Please give again, word for word, each line that falls between the line with "210L160 226L125 244Q119" and the end of the data, inclusive.

Collection entries:
——
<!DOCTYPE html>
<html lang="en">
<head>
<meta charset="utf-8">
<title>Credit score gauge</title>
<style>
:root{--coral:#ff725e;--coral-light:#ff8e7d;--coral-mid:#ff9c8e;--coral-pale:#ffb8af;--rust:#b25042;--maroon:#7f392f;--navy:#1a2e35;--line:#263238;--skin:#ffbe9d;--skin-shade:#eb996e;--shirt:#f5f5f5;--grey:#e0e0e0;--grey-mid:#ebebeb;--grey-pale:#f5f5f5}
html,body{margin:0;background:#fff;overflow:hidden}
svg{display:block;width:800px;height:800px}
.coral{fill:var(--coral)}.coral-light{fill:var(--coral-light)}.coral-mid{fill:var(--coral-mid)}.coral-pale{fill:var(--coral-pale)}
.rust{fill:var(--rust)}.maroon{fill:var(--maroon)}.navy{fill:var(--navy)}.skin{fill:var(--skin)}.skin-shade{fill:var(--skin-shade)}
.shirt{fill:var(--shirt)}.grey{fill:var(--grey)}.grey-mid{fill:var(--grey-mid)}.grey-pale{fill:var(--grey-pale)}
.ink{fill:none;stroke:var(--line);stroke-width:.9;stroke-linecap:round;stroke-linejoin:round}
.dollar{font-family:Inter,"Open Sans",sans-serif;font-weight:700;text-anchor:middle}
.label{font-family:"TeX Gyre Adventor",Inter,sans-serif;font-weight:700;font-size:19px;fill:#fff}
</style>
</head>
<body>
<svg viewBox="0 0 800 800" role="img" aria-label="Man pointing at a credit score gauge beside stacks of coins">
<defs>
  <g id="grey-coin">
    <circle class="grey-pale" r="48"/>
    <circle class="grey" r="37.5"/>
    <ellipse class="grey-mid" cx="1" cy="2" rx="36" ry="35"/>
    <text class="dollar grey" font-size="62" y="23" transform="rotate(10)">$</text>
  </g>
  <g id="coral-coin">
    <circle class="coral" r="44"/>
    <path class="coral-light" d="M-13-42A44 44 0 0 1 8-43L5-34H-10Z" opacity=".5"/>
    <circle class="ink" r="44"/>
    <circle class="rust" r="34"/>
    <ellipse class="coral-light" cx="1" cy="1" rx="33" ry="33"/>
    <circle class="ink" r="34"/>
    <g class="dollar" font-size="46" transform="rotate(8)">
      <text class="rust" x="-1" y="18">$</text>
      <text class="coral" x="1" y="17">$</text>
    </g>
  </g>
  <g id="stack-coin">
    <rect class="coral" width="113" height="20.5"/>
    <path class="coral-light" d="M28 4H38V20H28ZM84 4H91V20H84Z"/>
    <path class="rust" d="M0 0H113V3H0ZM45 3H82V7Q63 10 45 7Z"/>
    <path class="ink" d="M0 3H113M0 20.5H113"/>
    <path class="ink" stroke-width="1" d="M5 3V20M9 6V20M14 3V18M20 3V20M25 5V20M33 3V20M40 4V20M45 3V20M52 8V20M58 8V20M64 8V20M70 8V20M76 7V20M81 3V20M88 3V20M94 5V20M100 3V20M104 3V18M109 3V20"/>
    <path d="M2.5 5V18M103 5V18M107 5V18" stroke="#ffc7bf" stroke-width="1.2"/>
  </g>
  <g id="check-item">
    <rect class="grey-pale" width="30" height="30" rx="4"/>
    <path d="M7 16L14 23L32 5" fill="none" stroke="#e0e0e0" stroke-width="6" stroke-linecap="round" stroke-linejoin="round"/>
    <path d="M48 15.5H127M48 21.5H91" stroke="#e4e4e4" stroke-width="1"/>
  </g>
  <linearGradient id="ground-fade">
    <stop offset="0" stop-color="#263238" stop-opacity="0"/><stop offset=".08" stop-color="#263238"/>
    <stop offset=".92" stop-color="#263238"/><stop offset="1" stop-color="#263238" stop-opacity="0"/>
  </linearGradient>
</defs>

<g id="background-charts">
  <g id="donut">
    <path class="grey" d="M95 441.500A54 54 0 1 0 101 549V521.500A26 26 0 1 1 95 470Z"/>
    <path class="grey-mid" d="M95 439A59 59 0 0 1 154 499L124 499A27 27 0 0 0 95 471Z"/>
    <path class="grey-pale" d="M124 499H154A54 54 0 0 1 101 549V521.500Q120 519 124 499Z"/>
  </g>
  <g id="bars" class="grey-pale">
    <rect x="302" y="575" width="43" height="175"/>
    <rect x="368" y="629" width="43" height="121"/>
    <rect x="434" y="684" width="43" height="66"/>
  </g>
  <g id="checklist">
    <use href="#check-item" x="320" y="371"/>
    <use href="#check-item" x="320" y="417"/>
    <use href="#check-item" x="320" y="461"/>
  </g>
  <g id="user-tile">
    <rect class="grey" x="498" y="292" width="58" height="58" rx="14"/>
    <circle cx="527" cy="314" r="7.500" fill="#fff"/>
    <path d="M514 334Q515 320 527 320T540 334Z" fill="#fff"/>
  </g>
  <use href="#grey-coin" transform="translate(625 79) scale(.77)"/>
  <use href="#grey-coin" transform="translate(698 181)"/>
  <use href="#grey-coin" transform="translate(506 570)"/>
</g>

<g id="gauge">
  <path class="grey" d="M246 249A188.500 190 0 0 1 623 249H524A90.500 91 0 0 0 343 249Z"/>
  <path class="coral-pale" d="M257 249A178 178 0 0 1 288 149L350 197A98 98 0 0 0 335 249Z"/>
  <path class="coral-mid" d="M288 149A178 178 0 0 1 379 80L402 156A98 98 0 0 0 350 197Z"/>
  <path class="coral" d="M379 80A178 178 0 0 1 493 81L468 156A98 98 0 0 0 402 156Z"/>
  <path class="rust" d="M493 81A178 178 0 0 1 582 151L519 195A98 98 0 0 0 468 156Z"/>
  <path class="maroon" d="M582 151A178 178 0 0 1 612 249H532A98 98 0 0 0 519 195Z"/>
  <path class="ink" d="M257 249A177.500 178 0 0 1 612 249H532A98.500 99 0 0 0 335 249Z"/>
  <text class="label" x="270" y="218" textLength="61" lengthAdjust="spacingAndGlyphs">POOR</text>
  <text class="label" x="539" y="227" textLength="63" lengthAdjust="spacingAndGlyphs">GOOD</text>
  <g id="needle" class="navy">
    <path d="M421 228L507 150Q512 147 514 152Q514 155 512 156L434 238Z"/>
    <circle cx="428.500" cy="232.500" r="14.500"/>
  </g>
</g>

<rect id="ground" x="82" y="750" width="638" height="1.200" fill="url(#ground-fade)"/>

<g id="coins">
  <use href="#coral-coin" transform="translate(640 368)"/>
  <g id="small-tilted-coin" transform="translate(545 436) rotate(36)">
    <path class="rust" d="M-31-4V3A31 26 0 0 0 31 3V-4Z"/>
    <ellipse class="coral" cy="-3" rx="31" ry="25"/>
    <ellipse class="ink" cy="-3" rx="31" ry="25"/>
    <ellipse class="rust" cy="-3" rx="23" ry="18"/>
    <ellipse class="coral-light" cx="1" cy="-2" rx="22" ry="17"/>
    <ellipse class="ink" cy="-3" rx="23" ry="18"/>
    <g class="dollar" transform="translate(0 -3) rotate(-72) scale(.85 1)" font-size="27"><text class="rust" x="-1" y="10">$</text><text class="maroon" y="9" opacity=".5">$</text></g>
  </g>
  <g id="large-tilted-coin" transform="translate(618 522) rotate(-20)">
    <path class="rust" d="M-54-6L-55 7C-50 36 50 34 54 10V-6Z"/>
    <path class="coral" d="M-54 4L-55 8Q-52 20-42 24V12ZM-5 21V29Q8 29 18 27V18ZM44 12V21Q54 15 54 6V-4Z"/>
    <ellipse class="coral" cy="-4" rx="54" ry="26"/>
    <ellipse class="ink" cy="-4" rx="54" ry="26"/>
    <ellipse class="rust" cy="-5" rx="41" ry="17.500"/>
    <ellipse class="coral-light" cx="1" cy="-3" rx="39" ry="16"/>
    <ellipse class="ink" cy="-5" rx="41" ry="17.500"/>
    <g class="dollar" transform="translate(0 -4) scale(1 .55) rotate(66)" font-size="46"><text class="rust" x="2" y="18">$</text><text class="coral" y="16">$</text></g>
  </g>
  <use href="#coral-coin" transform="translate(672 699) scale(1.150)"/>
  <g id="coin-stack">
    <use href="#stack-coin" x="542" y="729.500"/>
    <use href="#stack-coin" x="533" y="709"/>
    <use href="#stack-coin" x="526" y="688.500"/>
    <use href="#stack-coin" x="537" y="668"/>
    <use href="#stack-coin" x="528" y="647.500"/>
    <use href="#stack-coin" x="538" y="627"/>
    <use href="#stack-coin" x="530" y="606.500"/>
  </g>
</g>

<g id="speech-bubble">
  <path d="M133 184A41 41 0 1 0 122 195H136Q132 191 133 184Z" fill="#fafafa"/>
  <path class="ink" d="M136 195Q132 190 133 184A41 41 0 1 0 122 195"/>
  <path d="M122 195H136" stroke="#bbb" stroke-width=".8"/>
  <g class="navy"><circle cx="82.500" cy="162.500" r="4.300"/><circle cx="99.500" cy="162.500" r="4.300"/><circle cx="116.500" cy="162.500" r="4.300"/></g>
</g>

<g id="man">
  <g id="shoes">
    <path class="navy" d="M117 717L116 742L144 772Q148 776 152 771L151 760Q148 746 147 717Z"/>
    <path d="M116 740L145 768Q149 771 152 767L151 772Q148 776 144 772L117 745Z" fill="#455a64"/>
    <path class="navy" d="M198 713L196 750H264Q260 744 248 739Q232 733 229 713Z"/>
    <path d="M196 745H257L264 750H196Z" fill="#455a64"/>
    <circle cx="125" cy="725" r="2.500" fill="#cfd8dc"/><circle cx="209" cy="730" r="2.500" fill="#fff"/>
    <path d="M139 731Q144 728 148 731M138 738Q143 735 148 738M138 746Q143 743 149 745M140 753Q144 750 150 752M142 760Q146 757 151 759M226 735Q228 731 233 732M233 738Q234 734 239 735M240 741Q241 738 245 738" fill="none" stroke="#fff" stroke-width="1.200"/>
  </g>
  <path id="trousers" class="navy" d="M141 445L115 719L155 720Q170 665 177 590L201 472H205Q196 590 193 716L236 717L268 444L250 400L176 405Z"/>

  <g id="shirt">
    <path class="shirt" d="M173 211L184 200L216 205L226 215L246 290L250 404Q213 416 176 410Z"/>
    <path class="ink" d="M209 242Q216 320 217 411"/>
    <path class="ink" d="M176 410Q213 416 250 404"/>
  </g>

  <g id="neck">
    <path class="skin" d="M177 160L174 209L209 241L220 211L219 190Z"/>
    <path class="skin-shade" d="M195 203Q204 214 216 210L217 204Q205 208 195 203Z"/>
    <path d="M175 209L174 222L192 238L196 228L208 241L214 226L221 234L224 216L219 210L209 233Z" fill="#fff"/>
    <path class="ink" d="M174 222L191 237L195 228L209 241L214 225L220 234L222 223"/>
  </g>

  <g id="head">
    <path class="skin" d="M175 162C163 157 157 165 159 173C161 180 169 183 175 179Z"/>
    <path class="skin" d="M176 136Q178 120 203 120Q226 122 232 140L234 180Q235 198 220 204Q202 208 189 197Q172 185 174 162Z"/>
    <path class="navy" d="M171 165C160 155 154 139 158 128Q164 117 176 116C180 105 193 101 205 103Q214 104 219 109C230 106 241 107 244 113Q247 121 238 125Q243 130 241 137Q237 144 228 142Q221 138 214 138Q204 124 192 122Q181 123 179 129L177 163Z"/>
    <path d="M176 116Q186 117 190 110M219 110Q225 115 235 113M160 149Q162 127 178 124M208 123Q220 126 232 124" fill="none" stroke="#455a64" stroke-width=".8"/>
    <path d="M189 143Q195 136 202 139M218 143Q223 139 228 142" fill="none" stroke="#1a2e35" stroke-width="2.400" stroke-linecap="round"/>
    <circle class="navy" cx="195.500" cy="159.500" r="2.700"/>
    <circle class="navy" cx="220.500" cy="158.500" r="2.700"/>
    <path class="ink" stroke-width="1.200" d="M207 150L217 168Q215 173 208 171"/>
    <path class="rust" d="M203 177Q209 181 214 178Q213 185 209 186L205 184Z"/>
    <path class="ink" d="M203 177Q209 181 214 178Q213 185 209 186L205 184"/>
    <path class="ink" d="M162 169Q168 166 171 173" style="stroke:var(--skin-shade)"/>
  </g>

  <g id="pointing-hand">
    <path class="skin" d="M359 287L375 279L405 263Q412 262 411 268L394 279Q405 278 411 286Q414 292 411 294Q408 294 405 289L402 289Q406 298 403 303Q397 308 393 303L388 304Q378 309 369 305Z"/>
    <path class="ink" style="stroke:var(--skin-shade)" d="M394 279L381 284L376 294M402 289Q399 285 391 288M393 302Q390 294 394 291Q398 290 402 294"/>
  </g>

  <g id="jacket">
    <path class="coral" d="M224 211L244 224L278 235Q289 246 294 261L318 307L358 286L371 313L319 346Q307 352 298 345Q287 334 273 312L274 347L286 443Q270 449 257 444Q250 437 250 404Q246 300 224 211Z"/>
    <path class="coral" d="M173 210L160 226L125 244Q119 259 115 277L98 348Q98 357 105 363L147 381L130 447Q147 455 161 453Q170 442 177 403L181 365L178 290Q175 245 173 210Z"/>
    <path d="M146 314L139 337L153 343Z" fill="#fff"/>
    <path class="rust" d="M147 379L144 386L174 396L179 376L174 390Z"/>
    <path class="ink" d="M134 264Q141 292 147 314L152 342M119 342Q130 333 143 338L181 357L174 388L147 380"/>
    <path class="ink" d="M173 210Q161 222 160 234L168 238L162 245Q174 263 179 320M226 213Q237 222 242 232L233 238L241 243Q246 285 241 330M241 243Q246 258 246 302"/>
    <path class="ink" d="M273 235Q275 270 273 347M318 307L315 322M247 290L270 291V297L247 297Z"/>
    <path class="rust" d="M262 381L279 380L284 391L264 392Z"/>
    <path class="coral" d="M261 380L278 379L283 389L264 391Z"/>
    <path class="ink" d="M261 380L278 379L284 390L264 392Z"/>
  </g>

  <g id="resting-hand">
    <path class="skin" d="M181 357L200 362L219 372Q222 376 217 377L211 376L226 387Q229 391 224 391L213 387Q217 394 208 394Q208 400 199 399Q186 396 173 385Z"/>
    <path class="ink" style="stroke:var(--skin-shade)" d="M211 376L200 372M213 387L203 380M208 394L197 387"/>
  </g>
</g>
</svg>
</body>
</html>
——
Exercise result:
    <path class="coral" d="M173 210L160 226L125 244Q119 259 115 277L98 348Q98 357 105 363L147 381L130 447Q147 455 161 453Q170 442 177 403L181 365L178 290Q175 245 173 210Z"/>
    <path d="M146 314L139 337L153 343Z" fill="#fff"/>
    <path class="rust" d="M147 379L144 386L174 396L179 376L174 390Z"/>
    <path class="ink" d="M134 264Q141 292 147 314L152 342M119 342Q130 333 143 338L181 357L174 388L147 380"/>
    <path class="ink" d="M173 210Q161 222 160 234L168 238L162 245Q174 263 179 320M226 213Q237 222 242 232L233 238L241 243Q246 285 241 330M241 243Q246 258 246 302"/>
    <path class="ink" d="M273 235Q275 270 273 347M318 307L315 322M247 290L270 291V297L247 297Z"/>
    <path class="rust" d="M262 381L279 380L284 391L264 392Z"/>
    <path class="coral" d="M261 380L278 379L283 389L264 391Z"/>
    <path class="ink" d="M261 380L278 379L284 390L264 392Z"/>
  </g>

  <g id="resting-hand">
    <path class="skin" d="M181 357L200 362L219 372Q222 376 217 377L211 376L226 387Q229 391 224 391L213 387Q217 394 208 394Q208 400 199 399Q186 396 173 385Z"/>
    <path class="ink" style="stroke:var(--skin-shade)" d="M211 376L200 372M213 387L203 380M208 394L197 387"/>
  </g>
</g>
</svg>
</body>
</html>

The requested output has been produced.